Some preliminary studies suggest that a chamomile dietary supplement might be helpful for generalized anxiety disorder.
Some research has found that products containing certain combinations of herbs that include chamomile may be of benefit for upset stomach, for diarrhea in children, and for infants with colic. But the herb alone has not been shown to be helpful for these conditions.
There’s very little information on the herb’s effect on insomnia. A 2019 review of six small studies included only one study on insomnia. That one study found that it had no benefit for insomnia. The same 2019 review looked at five studies on chamomile’s effect in non-insomnia populations. The review concluded that chamomile might help improve the individual component of sleep quality over a 4-week period in people without insomnia.

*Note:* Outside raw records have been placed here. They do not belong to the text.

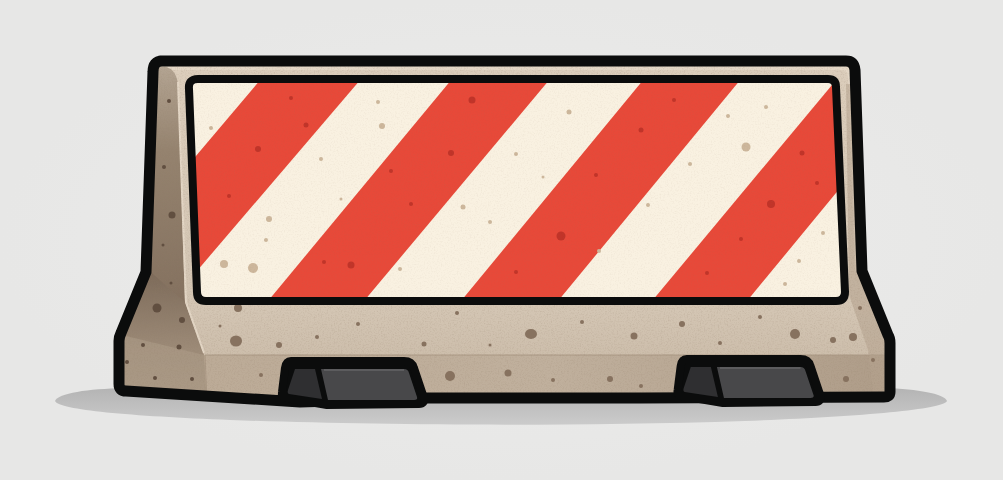
<!DOCTYPE html>
<html lang="en">
<head>
<meta charset="utf-8">
<title>Concrete road barrier</title>
<style>
:root {
  --backdrop: #e8e8e7;
  --ink: #0b0c0c;
  --concrete-light: #d9cbb9;
  --concrete: #cbbcaa;
  --concrete-base: #b9a793;
  --side: #9b8977;
  --side-dark: #7f6d5d;
  --pit: #87725f;
  --cream: #f9f1e1;
  --red: #e74939;
  --rubber: #48484a;
  --rubber-dark: #2f2f31;
}
html, body { margin: 0; height: 100%; overflow: hidden; background: var(--backdrop); }
.barrier { display: block; width: 1003px; height: 480px; }
.outline { fill: none; stroke: var(--ink); stroke-width: 11; stroke-linejoin: round; }
.stripes { fill: var(--red); }
.pits { fill: var(--pit); }
.panel-specks { fill: #cdb79c; }
.stripe-specks { fill: #c13429; }
.foot-shell { fill: var(--ink); stroke: var(--ink); stroke-width: 8; stroke-linejoin: round; }
</style>
</head>
<body>
<svg class="barrier" viewBox="0 0 1003 480" role="img" aria-label="Concrete road barrier with red and cream diagonal stripes">
  <defs>
    <radialGradient id="backdrop-glow">
      <stop offset="0" stop-color="#ededec"/>
      <stop offset="1" stop-color="#e7e7e6"/>
    </radialGradient>
    <linearGradient id="shadow-fade" x1="0" y1="0" x2="0" y2="1">
      <stop offset="0" stop-color="#b4b4b4"/>
      <stop offset="1" stop-color="#cbcbcb"/>
    </linearGradient>
    <linearGradient id="front-shade" x1="0" y1="0" x2="0" y2="1">
      <stop offset="0" stop-color="#dccebc"/>
      <stop offset="0.72" stop-color="#d3c5b3"/>
      <stop offset="1" stop-color="#c5b5a2"/>
    </linearGradient>
    <linearGradient id="side-shade" x1="0" y1="0" x2="0" y2="1">
      <stop offset="0" stop-color="#b3a492"/>
      <stop offset="0.35" stop-color="#95836f"/>
      <stop offset="1" stop-color="#84715f"/>
    </linearGradient>
    <linearGradient id="flare-shade" x1="0" y1="0" x2="0" y2="1">
      <stop offset="0" stop-color="#7b6958"/>
      <stop offset="0.6" stop-color="#9d8b78"/>
      <stop offset="1" stop-color="#a69480"/>
    </linearGradient>
    <linearGradient id="base-shade" x1="0" y1="0" x2="1" y2="0">
      <stop offset="0" stop-color="#bcab97"/>
      <stop offset="0.5" stop-color="#c0b09d"/>
      <stop offset="1" stop-color="#ae9c88"/>
    </linearGradient>
    <filter id="grain" x="0" y="0" width="100%" height="100%">
      <feTurbulence type="fractalNoise" baseFrequency="0.7" numOctaves="2" seed="4"/>
      <feColorMatrix values="0 0 0 0 0.3  0 0 0 0 0.22  0 0 0 0 0.15  0 0 0 1.6 -0.75"/>
    </filter>
    <path id="body-shape" d="M160 61H846Q854 61 855 70L862 271L888 335Q890 338 890 343V392Q890 397 884 397L640 398H425L300 402L126 391Q119 391 119 384V341Q119 337 121 333L146 272L153 72Q153 61 162 61Z"/>
    <path id="panel-shape" d="M198 79H828Q836 79 836 87L845 292Q845 301 836 301H206Q197 301 197 292L189 89Q188 79 198 79Z"/>
    <clipPath id="body-clip"><use href="#body-shape"/></clipPath>
    <clipPath id="panel-clip"><use href="#panel-shape"/></clipPath>
    <g id="foot">
      <path class="foot-shell" d="M291 361H404Q412 361 414 368L424 398Q425 404 419 404L327 405L286 398Q281 397 282 392L285 368Q286 361 291 361Z"/>
      <path fill="var(--rubber-dark)" d="M295 369H315L322 399L289 394Q287 393 288 390Z"/>
      <path fill="var(--rubber)" d="M321 369H404Q408 369 409 373L417 397Q418 400 414 400H328Z"/>
      <path fill="none" stroke="#5c5c5e" stroke-width="2" d="M324 370H404"/>
    </g>
  </defs>

  <rect width="1003" height="480" fill="url(#backdrop-glow)"/>
  <path id="ground-shadow" fill="url(#shadow-fade)" d="M55 401C58 393 88 389 124 388H890C925 390 945 395 947 401C944 410 850 417 745 421C560 427 370 425 230 420C130 416 59 410 55 401Z"/>

  <g id="concrete-body" clip-path="url(#body-clip)">
    <rect x="110" y="55" width="790" height="355" fill="url(#front-shade)"/>
    <path fill="url(#base-shade)" d="M204 355H900V410H206Z"/>
    <path fill="none" stroke="#e5d8c7" stroke-width="4" d="M168 68H842Q849 68 850 76L857 271"/>
    <path fill="url(#side-shade)" d="M140 90Q150 64 166 67Q177 70 178 86L185 304L146 280Z"/>
    <path fill="url(#flare-shade)" d="M146 268L185 302L204 355L207 405H110V338Z"/>
    <path fill="#b09e8a" d="M110 332L204 355L207 405H110Z" opacity=".55"/>
    <path fill="none" stroke="#e3d6c5" stroke-width="2" d="M178 82L186 302L204 353"/>
    <path fill="none" stroke="#aa9884" stroke-width="1" d="M205 355H890M205 355L207 400"/>
    <path fill="#b5a38e" opacity=".55" d="M846 84L853 84L862 271L890 340V398H874L868 350L849 295Z"/>
    <rect x="110" y="55" width="790" height="355" filter="url(#grain)" opacity=".3"/>
    <g class="pits">
      <g fill="#614f40">
        <circle cx="172" cy="215" r="3.5"/><circle cx="169" cy="101" r="2"/><circle cx="164" cy="167" r="2"/>
        <circle cx="157" cy="308" r="4.5"/><circle cx="182" cy="320" r="3"/><circle cx="143" cy="345" r="2"/>
        <circle cx="179" cy="347" r="2.5"/><circle cx="155" cy="378" r="2"/><circle cx="192" cy="379" r="2"/>
        <circle cx="163" cy="245" r="1.5"/><circle cx="127" cy="362" r="2"/><circle cx="171" cy="283" r="1.5"/>
      </g>
      <ellipse cx="236" cy="341" rx="6" ry="5.5"/><circle cx="238" cy="308" r="4"/><circle cx="279" cy="345" r="3"/>
      <circle cx="261" cy="375" r="2"/><circle cx="317" cy="337" r="2"/><circle cx="358" cy="324" r="2"/>
      <circle cx="424" cy="344" r="2.5"/><circle cx="450" cy="376" r="5"/><circle cx="457" cy="313" r="2"/>
      <ellipse cx="531" cy="334" rx="6" ry="5"/><circle cx="508" cy="373" r="3.5"/><circle cx="553" cy="380" r="2"/>
      <circle cx="582" cy="322" r="2"/><circle cx="634" cy="336" r="3.5"/><circle cx="610" cy="379" r="3"/>
      <circle cx="641" cy="386" r="2"/><circle cx="682" cy="324" r="3"/><circle cx="720" cy="343" r="2"/>
      <circle cx="795" cy="334" r="5"/><circle cx="760" cy="317" r="2"/><circle cx="833" cy="340" r="3"/>
      <circle cx="853" cy="337" r="4"/><circle cx="860" cy="308" r="2"/><circle cx="846" cy="379" r="3"/>
      <circle cx="873" cy="360" r="2"/><circle cx="490" cy="345" r="1.5"/><circle cx="220" cy="326" r="1.5"/>
    </g>
  </g>
  <use class="outline" href="#body-shape"/>

  <g id="striped-panel">
    <g clip-path="url(#panel-clip)">
      <rect x="185" y="75" width="665" height="230" fill="var(--cream)"/>
      <g class="stripes">
        <polygon points="261,79 361,79 190,279 190,163"/>
        <polygon points="452,79 550,79 364,301 268,301"/>
        <polygon points="644,79 741,79 558,301 461,301"/>
        <polygon points="837,79 850,79 850,176 747,301 652,301"/>
      </g>
      <g class="panel-specks">
        <circle cx="224" cy="264" r="4"/><circle cx="253" cy="268" r="5"/><circle cx="269" cy="219" r="3"/>
        <circle cx="266" cy="240" r="2"/><circle cx="211" cy="128" r="2"/><circle cx="321" cy="159" r="2"/>
        <circle cx="382" cy="126" r="3"/><circle cx="378" cy="102" r="2"/><circle cx="341" cy="199" r="1.5"/>
        <circle cx="400" cy="269" r="2"/><circle cx="463" cy="207" r="2.5"/><circle cx="490" cy="222" r="2"/>
        <circle cx="516" cy="154" r="2"/><circle cx="569" cy="112" r="2.5"/><circle cx="543" cy="177" r="1.5"/>
        <circle cx="599" cy="251" r="2"/><circle cx="648" cy="205" r="2"/><circle cx="690" cy="164" r="2"/>
        <circle cx="746" cy="147" r="4.5"/><circle cx="728" cy="116" r="2"/><circle cx="766" cy="107" r="2"/>
        <circle cx="799" cy="261" r="2"/><circle cx="823" cy="233" r="2"/><circle cx="785" cy="284" r="2"/>
      </g>
      <g class="stripe-specks">
        <circle cx="258" cy="149" r="3"/><circle cx="306" cy="125" r="2.5"/><circle cx="229" cy="196" r="2"/>
        <circle cx="291" cy="98" r="2"/><circle cx="472" cy="100" r="3.5"/><circle cx="451" cy="153" r="3"/>
        <circle cx="391" cy="171" r="2"/><circle cx="351" cy="265" r="3.5"/><circle cx="324" cy="262" r="2"/>
        <circle cx="411" cy="204" r="2"/><circle cx="561" cy="236" r="4.5"/><circle cx="596" cy="175" r="2"/>
        <circle cx="641" cy="130" r="2.5"/><circle cx="674" cy="100" r="2"/><circle cx="516" cy="272" r="2"/>
        <circle cx="771" cy="204" r="4"/><circle cx="802" cy="153" r="2.5"/><circle cx="741" cy="239" r="2"/>
        <circle cx="707" cy="273" r="2"/><circle cx="817" cy="183" r="2"/>
      </g>
      <rect x="185" y="75" width="665" height="230" filter="url(#grain)" opacity=".12"/>
    </g>
    <use class="outline" href="#panel-shape" style="stroke-width:8"/>
  </g>

  <g id="rubber-feet">
    <use href="#foot"/>
    <use href="#foot" transform="translate(394 -2) scale(1.006 1)"/>
  </g>
</svg>
</body>
</html>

Side Effects Of Chamomile
Chamomile is likely safe when used in amounts commonly found in teas. It might be safe when used orally for medicinal purposes over the short term. The long-term safety of using it on the skin for medicinal purposes is unknown.
Side effects are uncommon and may include nausea, dizziness, and allergic reactions. Rare cases of anaphylaxis (a life-threatening allergic reaction) have occurred in people who consumed or came into contact with products.

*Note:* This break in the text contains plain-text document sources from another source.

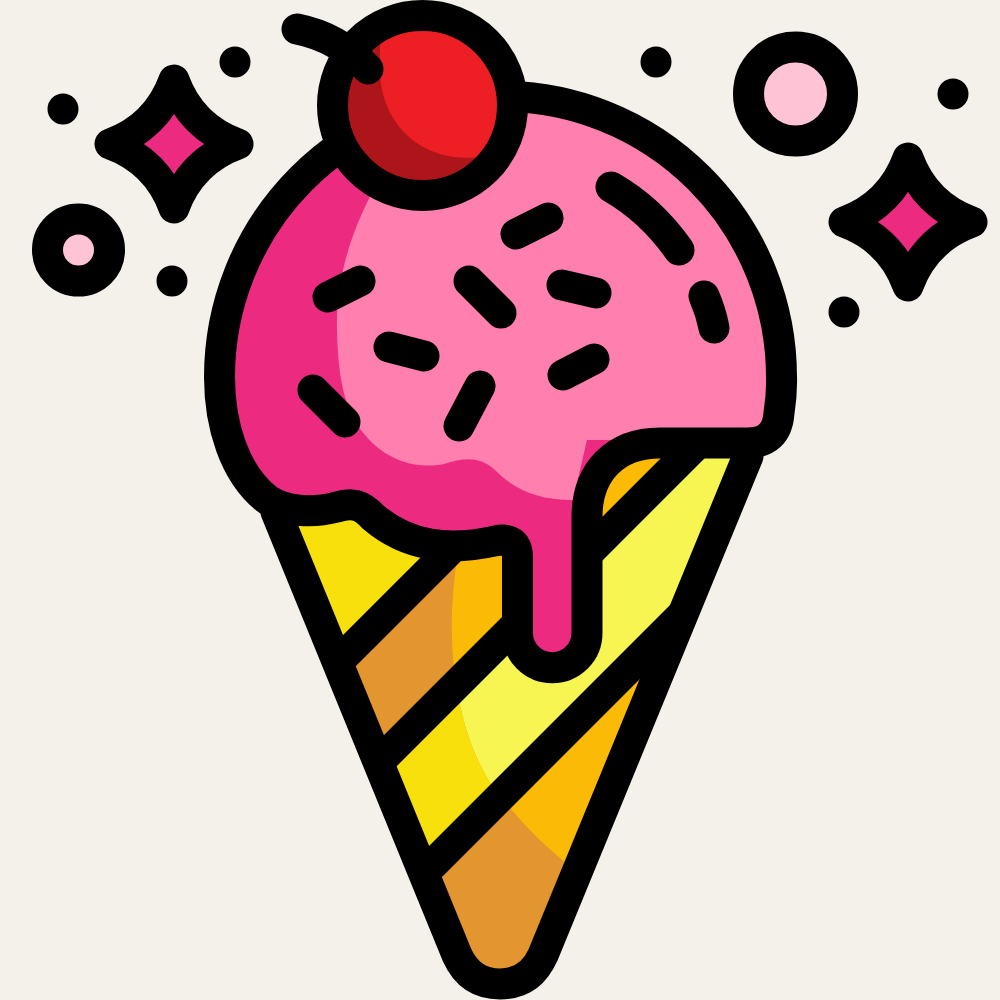
<!DOCTYPE html>
<html lang="en">
<head>
<meta charset="utf-8">
<title>Ice cream cone</title>
<style>
:root {
  --paper: #f4f1ea;
  --ink: #000;
  --berry: #ec2b80;
  --pink: #ff7fae;
  --blush: #ffc3d6;
  --cherry: #ed1f24;
  --cherry-shade: #ae151b;
  --lemon: #f6f552;
  --lemon-shade: #f8e00c;
  --wafer: #fbba06;
  --wafer-shade: #e3962f;
}
html, body { margin: 0; background: var(--paper); overflow: hidden; }
svg { display: block; width: 1000px; height: 1000px; }
.outline { fill: none; stroke: var(--ink); stroke-width: 31; stroke-linecap: round; stroke-linejoin: round; }
.ring { fill: var(--blush); stroke: var(--ink); stroke-width: 31; }
.dots { fill: var(--ink); }
.sparkle { fill: var(--berry); stroke: var(--ink); stroke-width: 31; stroke-linejoin: round; }
</style>
</head>
<body>
<svg viewBox="0 0 1000 1000" role="img" aria-label="Ice cream cone with sprinkles and a cherry">
  <defs>
    <path id="cone" d="M276 512L457 955Q470 984 500 984Q530 984 543 955L748 456L600 400H300Z"/>
    <path id="scoop" d="M219.500 377A281 281 0 0 1 781.500 377Q782 394 779 413Q777 443 747 443H660C615 443 587 472 587 517V633A34.500 34.500 0 0 1 517.500 633V557Q517 536 495 541C449 551 408 547 373 517C362 505 352 502 337 507C310 514 285 511 268 500C234 474 219.500 424 219.500 377Z"/>
    <path id="sparkle" d="M0-64Q17-17 64 0Q17 17 0 64Q-17 17-64 0Q-17-17 0-64Z"/>
    <clipPath id="cone-clip"><use href="#cone"/></clipPath>
    <clipPath id="scoop-clip"><use href="#scoop"/></clipPath>
    <clipPath id="cherry-clip"><circle cx="422.500" cy="105.500" r="90"/></clipPath>
    <clipPath id="cone-shade"><path d="M200 400H490Q458 510 452 610C449 705 476 775 511 809Q535 838 566 863L640 1000H200Z"/></clipPath>
  </defs>

  <rect width="1000" height="1000" fill="var(--paper)"/>

  <g id="cone-body" clip-path="url(#cone-clip)">
    <rect x="200" y="400" width="600" height="600" fill="var(--wafer)"/>
    <polygon points="200,941 741,400 800,400 800,497 297,1000 200,1000" fill="var(--lemon)"/>
    <polygon points="297,1000 800,497 800,1000" fill="var(--wafer)"/>
    <g clip-path="url(#cone-shade)">
      <rect x="200" y="400" width="460" height="600" fill="var(--wafer-shade)"/>
      <polygon points="200,400 600,400 200,800" fill="var(--lemon-shade)"/>
      <polygon points="200,941 741,400 897,400 297,1000 200,1000" fill="var(--lemon-shade)"/>
    </g>
    <path class="outline" d="M300 700L500 500M341 800L741 400M397 900L697 600"/>
  </g>
  <path class="outline" d="M276 512L457 955Q470 984 500 984Q530 984 543 955L748 456"/>

  <g id="scoop-body">
    <use href="#scoop" fill="var(--berry)"/>
    <path clip-path="url(#scoop-clip)" fill="var(--pink)" d="M385 170C345 235 336 290 337 330C338 385 347 415 366 436C385 459 415 470 444 464C466 457 480 457 495 470C515 490 538 500 573 500L587 440H800V60H385Z"/>
    <use href="#scoop" class="outline"/>
  </g>

  <path id="sprinkles" class="outline" d="M328 297L360 281M516 234L548 218M469 281L501 313M562 285L596 293M389 347L424 356M563 375L594 359M480 386L459 426M313 390L345 422"/>
  <path id="highlights" class="outline" d="M611 187Q651 210 679 250M704 296Q711 312 714 328"/>

  <g id="cherry">
    <circle cx="422.500" cy="105.500" r="90" fill="var(--cherry-shade)"/>
    <path clip-path="url(#cherry-clip)" fill="var(--cherry)" d="M380 60C376 125 425 167 485 156L530 130V0H380Z"/>
    <circle class="outline" cx="422.500" cy="105.500" r="90"/>
    <path class="outline" d="M297 29Q338 37 368 69"/>
  </g>

  <g id="confetti">
    <use href="#sparkle" class="sparkle" x="174" y="144"/>
    <use href="#sparkle" class="sparkle" x="908" y="222"/>
    <circle class="ring" cx="78.500" cy="250" r="31"/>
    <circle class="ring" cx="795.500" cy="94" r="47"/>
    <g class="dots">
      <circle cx="63" cy="109" r="15.500"/>
      <circle cx="235" cy="62" r="15.500"/>
      <circle cx="172" cy="281" r="15.500"/>
      <circle cx="656" cy="62" r="15.500"/>
      <circle cx="953" cy="94" r="15.500"/>
      <circle cx="844" cy="312" r="15.500"/>
    </g>
  </g>
</svg>
</body>
</html>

People are more likely to experience allergic reactions to chamomile if they’re allergic to related plants such as ragweed, chrysanthemums, marigolds, or daisies.
Interactions between chamomile and cyclosporine (a drug used to prevent rejection of organ transplants) and warfarin (a blood thinner) have been reported, and there are theoretical reasons to suspect that it might interact with other drugs as well. Talk to your health care provider before taking chamomile if you’re taking any type of medicine.
Little is known about whether it’s safe to use chamomile during pregnancy or while breastfeeding.
Take charge of your health—talk with your health care providers about any complementary health approaches you use. Together, you can make shared, well-informed decisions.
All information has been provided courtesy of MedLinePlus from the National Library of Medicine and from the FDA.